Work item ▸
Find every line in the records below that contains "inputs", and copy it.

Excerpts from a dataset:
----------------
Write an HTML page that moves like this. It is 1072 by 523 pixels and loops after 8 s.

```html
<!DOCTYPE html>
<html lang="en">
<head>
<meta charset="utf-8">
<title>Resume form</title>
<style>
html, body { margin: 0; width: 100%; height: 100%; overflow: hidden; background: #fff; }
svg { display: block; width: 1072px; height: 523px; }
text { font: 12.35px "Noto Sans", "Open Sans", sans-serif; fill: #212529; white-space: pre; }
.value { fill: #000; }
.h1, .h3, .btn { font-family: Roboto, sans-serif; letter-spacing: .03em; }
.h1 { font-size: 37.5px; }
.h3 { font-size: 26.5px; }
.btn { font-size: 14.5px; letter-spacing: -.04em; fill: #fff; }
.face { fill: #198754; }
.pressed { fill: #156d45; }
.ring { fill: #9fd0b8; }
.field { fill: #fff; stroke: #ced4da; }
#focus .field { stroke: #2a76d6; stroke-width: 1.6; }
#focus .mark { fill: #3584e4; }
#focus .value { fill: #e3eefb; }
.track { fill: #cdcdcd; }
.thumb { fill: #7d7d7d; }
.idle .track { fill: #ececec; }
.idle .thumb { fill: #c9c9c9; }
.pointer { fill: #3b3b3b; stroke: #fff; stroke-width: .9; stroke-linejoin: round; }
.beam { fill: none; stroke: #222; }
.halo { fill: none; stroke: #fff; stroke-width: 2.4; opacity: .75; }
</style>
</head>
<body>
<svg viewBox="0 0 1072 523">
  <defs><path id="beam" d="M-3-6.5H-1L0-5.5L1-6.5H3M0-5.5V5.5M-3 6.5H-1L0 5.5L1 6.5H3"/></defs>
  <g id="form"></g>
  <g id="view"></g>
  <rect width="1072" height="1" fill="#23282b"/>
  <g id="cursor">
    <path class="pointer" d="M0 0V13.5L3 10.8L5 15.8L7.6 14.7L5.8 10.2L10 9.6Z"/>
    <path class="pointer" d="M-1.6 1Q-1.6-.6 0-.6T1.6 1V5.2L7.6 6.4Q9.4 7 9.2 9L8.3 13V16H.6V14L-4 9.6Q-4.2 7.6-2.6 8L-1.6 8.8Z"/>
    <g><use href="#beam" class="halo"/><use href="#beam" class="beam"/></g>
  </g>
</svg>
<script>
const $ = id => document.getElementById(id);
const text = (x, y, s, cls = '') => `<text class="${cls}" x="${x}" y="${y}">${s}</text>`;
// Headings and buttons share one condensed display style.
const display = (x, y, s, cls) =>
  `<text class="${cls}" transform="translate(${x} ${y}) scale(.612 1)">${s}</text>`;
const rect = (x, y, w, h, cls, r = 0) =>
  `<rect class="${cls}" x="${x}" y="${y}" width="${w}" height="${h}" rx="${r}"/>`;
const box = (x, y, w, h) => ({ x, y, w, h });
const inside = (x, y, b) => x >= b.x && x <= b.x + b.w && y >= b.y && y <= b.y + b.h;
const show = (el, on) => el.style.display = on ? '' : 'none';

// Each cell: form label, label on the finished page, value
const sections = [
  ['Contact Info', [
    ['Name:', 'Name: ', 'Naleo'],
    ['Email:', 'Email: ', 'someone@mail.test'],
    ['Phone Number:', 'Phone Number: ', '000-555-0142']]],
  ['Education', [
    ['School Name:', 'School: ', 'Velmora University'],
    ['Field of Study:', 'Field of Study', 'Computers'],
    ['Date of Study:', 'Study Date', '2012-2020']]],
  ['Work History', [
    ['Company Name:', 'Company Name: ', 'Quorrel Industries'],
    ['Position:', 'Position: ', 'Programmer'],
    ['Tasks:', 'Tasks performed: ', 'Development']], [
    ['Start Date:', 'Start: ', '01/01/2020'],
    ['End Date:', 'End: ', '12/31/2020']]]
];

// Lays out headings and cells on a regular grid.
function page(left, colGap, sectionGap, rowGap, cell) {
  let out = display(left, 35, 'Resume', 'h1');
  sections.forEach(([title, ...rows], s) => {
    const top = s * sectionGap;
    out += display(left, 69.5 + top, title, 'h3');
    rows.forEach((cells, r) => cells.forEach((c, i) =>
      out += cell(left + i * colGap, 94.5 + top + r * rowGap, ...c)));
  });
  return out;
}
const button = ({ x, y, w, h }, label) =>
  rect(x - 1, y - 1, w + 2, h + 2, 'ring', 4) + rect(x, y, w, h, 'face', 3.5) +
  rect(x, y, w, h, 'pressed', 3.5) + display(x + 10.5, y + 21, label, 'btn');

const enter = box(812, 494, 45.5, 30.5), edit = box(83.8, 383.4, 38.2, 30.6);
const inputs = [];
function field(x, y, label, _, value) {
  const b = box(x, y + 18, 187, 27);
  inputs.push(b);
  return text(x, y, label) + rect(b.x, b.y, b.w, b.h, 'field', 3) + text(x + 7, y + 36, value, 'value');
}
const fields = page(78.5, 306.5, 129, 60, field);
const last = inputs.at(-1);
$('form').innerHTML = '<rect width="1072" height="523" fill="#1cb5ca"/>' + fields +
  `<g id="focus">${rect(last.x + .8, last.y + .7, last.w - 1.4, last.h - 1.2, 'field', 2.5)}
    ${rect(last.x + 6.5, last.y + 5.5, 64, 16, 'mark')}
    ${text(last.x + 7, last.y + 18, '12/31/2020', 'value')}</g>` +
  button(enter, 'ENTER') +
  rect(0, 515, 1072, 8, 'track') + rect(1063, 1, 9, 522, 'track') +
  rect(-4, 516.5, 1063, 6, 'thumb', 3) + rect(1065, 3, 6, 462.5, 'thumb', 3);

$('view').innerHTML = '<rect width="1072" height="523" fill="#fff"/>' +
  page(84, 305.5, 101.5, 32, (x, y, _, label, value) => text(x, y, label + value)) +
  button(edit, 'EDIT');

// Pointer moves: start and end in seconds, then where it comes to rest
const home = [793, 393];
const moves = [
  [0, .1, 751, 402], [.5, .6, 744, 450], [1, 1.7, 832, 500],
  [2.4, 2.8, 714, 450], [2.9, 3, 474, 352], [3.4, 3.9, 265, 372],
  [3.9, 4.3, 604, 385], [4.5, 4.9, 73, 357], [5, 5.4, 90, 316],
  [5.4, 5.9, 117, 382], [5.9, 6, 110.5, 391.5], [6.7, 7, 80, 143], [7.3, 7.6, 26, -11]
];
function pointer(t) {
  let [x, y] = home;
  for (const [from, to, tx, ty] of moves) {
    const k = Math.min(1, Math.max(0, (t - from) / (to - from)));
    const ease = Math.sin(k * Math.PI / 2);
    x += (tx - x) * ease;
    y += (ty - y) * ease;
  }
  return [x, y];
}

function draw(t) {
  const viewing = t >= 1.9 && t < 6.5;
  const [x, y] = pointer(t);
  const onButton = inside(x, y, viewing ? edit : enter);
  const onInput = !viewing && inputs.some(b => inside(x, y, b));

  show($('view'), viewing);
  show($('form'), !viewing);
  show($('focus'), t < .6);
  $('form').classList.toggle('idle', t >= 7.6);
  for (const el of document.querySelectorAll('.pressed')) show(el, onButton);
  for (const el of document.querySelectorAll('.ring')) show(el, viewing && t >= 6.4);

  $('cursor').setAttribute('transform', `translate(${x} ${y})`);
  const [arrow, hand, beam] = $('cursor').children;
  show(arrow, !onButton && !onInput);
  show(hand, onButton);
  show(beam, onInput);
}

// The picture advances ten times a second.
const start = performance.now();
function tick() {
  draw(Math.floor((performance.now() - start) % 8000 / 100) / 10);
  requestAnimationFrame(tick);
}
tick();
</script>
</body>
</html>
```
----------------
Completed exercise ▸
const inputs = [];
  inputs.push(b);
const last = inputs.at(-1);
  const onInput = !viewing && inputs.some(b => inside(x, y, b));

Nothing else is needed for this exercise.